Despite heavy opposition, acting Palestinian Authority (PA) chief Mahmoud Abbas claims the time is right to take the opportunity to resume talks to "achieve peace", Press TV reported.
The remarks came after the PA police blocked a meeting by Palestinian parties opposed to direct talks with the Israel, with Abbas emphasizing on what he described as the "current opportunity to achieve peace."
On Wednesday, over 200 PA police forces broke into a Ramallah hall where Palestinians opposed to the talks were meeting and started shouting slogans in favor of Mahmoud Abbas, accusing organizers of the summit of acting against Palestinians' interests.
The negotiations between PA and the Israelis are scheduled to be held in Washington on September 2 after a stalemate of nearly two years.
Speaking at an iftar (fast-breaking in Ramadan) event honoring religious figures and diplomatic officials in Palestine, Abbas said "We are going to Washington to start direct negotiations under the US sponsorship and in the presence of the Quartet Committee Representative and with our national will because we want peace no matter how limited are the hopes."
However, leftist and independent parties called on Abbas not to resume talks "without preconditions," as demanded by Israel.
Abbas, meanwhile insisted, "We as Palestinians are not in a position to impose preconditions and no party has the right to set preconditions before heading to direct negotiations."
For resumption of peace talks, Palestinians had demanded for a complete halt to "illegal" settlement construction in areas beyond the 1967 borders, in what they hope will some day become a Palestinian state.
Negotiators said the move was essential to prove that Israel was a willing partner in talks, following the killing of more than 1,400 Gaza residents, and destruction of more than 6,000 homes by the Israeli forces during the late 2008 Gaza War.
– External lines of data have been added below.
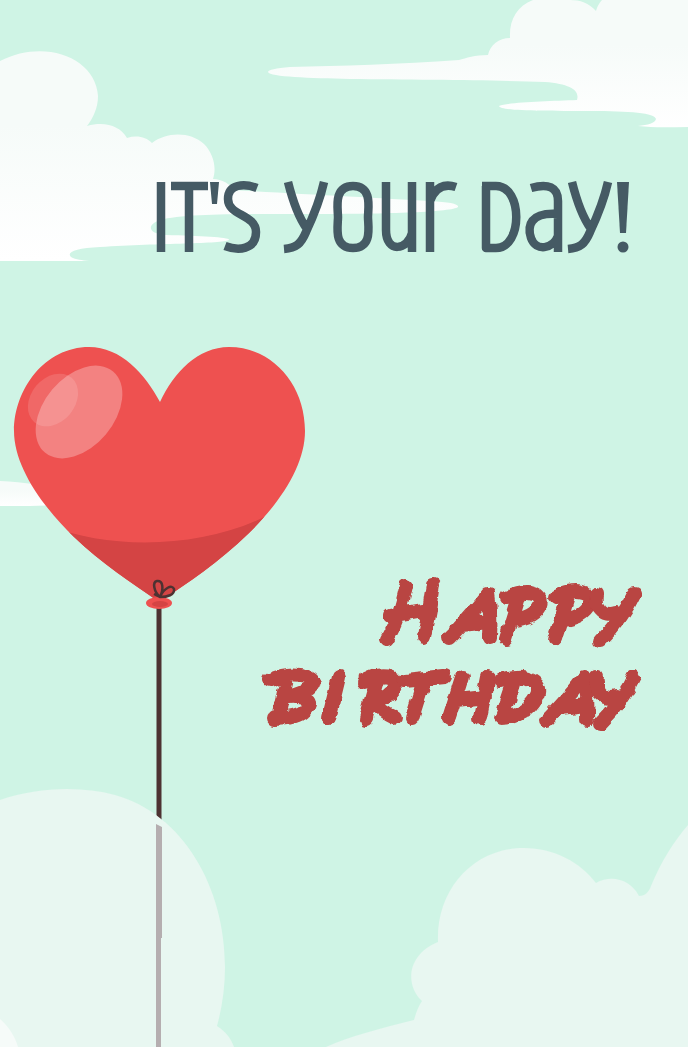
<!DOCTYPE html>
<html lang="en">
<head>
<meta charset="utf-8">
<title>Birthday card</title>
<style>
:root{--sky:#cff4e5;--mist:#e8f7f1;--cloud:#f6fbf9;--slate:#455a64;--brick:#b94442;--heart:#ee5150;--heart-shade:#d44444;--string:#4d3232}
*{box-sizing:border-box}
html,body{margin:0;overflow:hidden}
.card{position:relative;width:688px;height:1047px;overflow:hidden;background:var(--sky)}
.scene,.lettering{position:absolute;left:0;top:0;display:block}
h1,p{margin:0}
.mist{fill:var(--mist)}
.greeting{fill:none;stroke:var(--slate);stroke-width:8.5;stroke-linejoin:round}
.greeting .solid{fill:var(--slate);stroke:none}
.wish{fill:none;stroke:var(--brick);stroke-width:14;stroke-linecap:round;stroke-linejoin:round}
</style>
</head>
<body>
<main class="card">
<svg class="scene" width="688" height="1047" viewBox="0 0 688 1047" aria-hidden="true">
<defs>
<linearGradient id="cloud-fade" x1="0" y1="0" x2="0" y2="1">
<stop offset=".35" stop-color="#f6fbf9"/><stop offset="1" stop-color="#fff"/>
</linearGradient>
<path id="heart-shape" d="M160 402C145 374 121 347 89 347C45 347 14 389 14 431C14 465 40 504 74 537C101 563 132 583 159 602C187 584 220 561 248 534C281 502 305 465 305 431C305 384 272 347 229 347C198 347 174 372 160 402Z"/>
<clipPath id="heart-clip"><use href="#heart-shape"/></clipPath>
</defs>
<g class="high-clouds" fill="url(#cloud-fade)">
<path d="M688 0H602C599 3 597 7 596 11C589 3 580 0 570 0H533C517 6 509 20 510 38C499 38 490 45 488 55C475 55 466 58 459 60C400 64 340 66 290 67C276 68 268 70 268 72C270 77 310 78 350 79C420 80 500 80 545 82C570 84 580 90 577 100C550 101 510 102 499 106C500 111 540 111 590 111C630 111 655 113 656 119C655 123 648 125 638 126C655 128 672 127 688 127Z"/>
<path d="M0 61C45 38 96 58 98 96C98 108 93 118 87 126C105 121 120 126 127 138C137 135 146 137 152 143C166 132 190 131 204 144C213 153 217 167 213 179C222 179 230 184 234 190C300 194 380 198 430 201C449 202 459 204 458 207C452 212 390 214 310 214C250 214 185 213 160 220C146 225 148 234 166 235C200 236 230 237 229 240C222 244 160 243 100 247C76 248 66 252 71 257C76 260 82 260 89 261H0Z"/>
<path d="M0 481C24 482 48 486 62 490V505C40 506 18 506 0 506Z"/>
</g>
<g class="balloon">
<path d="M159 606V1047" stroke="var(--string)" stroke-width="5"/>
<use href="#heart-shape" fill="var(--heart)"/>
<path clip-path="url(#heart-clip)" d="M50 526C110 550 205 549 270 514V610H50Z" fill="var(--heart-shade)"/>
<g fill="#fff">
<ellipse cx="79" cy="412" rx="53" ry="35" transform="rotate(-50 79 412)" opacity=".28"/>
<ellipse cx="53" cy="400" rx="29" ry="22" transform="rotate(-50 53 400)" opacity=".13"/>
</g>
<path d="M153 600L159 592L166 600Z" fill="var(--heart-shade)"/>
<ellipse cx="159" cy="603" rx="13" ry="6" fill="var(--heart)"/>
<ellipse cx="160" cy="604" rx="8" ry="3" fill="var(--heart-shade)"/>
<path d="M160 597C154 592 152 582 157 581C163 580 164 589 160 597C164 588 172 584 174 589C175 595 167 597 160 597L154 594" fill="none" stroke="var(--string)" stroke-width="2.5"/>
</g>
<g class="low-clouds">
<path class="mist" d="M0 800C39 787 80 786 115 795C183 814 225 887 225 967C225 988 222 1008 217 1026C225 1031 231 1038 234 1047H0Z"/>
<path d="M156 824L162 827V938H156ZM156 938H161V1047H156Z" fill="#b5aeb0"/>
<path class="mist" d="M326 1047C350 1036 382 1028 414 1020C416 1013 418 1007 422 1001C404 984 408 954 438 942C436 890 473 848 524 848C554 848 580 862 596 883C612 874 631 880 639 896C645 896 649 892 651 886C661 862 674 841 688 825V1047Z"/>
<path d="M0 1019C8 1026 15 1036 18 1047H0Z" fill="var(--cloud)"/>
</g>
</svg>
<h1>
<svg class="lettering" width="688" height="1047" viewBox="0 0 688 1047" role="img" aria-label="It's your day!">
<defs><path id="letter-y" d="M288 182C293 202 299 218 307 229M324 182C320 200 313 217 306 232C301 244 296 248 284 249"/></defs>
<g class="greeting">
<path d="M161 182V252M171 186H208M189 186V252"/>
<path class="solid" d="M210 182H219L217 204H212Z"/>
<path d="M257 188C244 183 228 184 228 199C228 216 256 214 256 232C256 250 238 251 225 246"/>
<use href="#letter-y"/>
<path d="M353 186C333 186 338 209 338 217C338 226 333 248 353 248C373 248 368 226 368 217C368 209 373 186 353 186Z"/>
<path d="M386 182V230C386 254 408 250 412 233M412 182V252"/>
<path d="M430 252V182M430 201C435 187 444 183 456 187"/>
<path d="M482 186H496C523 186 523 248 496 248H486V186"/>
<path d="M531 188C548 183 558 187 558 201V252M558 214C530 212 527 226 531 238C536 252 553 249 558 236"/>
<use href="#letter-y" x="284"/>
<path class="solid" d="M617 182H629L626 233H620Z"/>
<circle class="solid" cx="623" cy="247" r="5.5"/>
</g>
</svg>
</h1>
<p>
<svg class="lettering" width="688" height="1047" viewBox="0 0 688 1047" role="img" aria-label="Happy birthday">
<defs>
<filter id="brush-edge" x="-5%" y="-5%" width="110%" height="110%">
<feTurbulence type="fractalNoise" baseFrequency=".09" numOctaves="2" seed="4"/>
<feDisplacementMap in="SourceGraphic" scale="7" xChannelSelector="R" yChannelSelector="G"/>
</filter>
<path id="brush-p" d="M519 597L506 639M507 597C530 587 544 594 540 605C535 616 522 619 513 620"/>
<path id="brush-a" d="M449 638C464 623 478 606 488 594C490 607 491 622 490 637M462 625L489 622"/>
<path id="brush-y" d="M597 594C595 608 603 617 616 613M634 594C626 612 614 627 600 641"/>
</defs>
<g class="wish" filter="url(#brush-edge)">
<path d="M406 587C402 605 396 625 387 639M433 584C430 605 427 622 424 637M390 616L429 609"/>
<use href="#brush-a"/>
<use href="#brush-p"/>
<use href="#brush-p" x="49"/>
<use href="#brush-y"/>
<path d="M287 679L278 718M270 680C290 671 316 674 312 684C308 692 296 695 288 697C306 696 314 702 306 710C298 717 286 719 274 719"/>
<path d="M339 677L329 718"/>
<path d="M377 680L366 719M364 682C380 672 398 676 395 686C391 697 380 700 372 701C378 708 386 714 395 718"/>
<path d="M405 681L445 677M424 680L412 718"/>
<path d="M462 677L449 718M488 677L480 718M457 700L485 697"/>
<path d="M514 681L502 717M500 681C530 672 544 684 536 698C530 710 516 718 501 718"/>
<use href="#brush-a" x="97" y="83"/>
<use href="#brush-y" y="83"/>
</g>
</svg>
</p>
</main>
</body>
</html>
Recently, senior Hamas leader Khaled Meshaal said that the upcoming direct talks between the PA and Israel are "illegitimate" and a result of US coercion.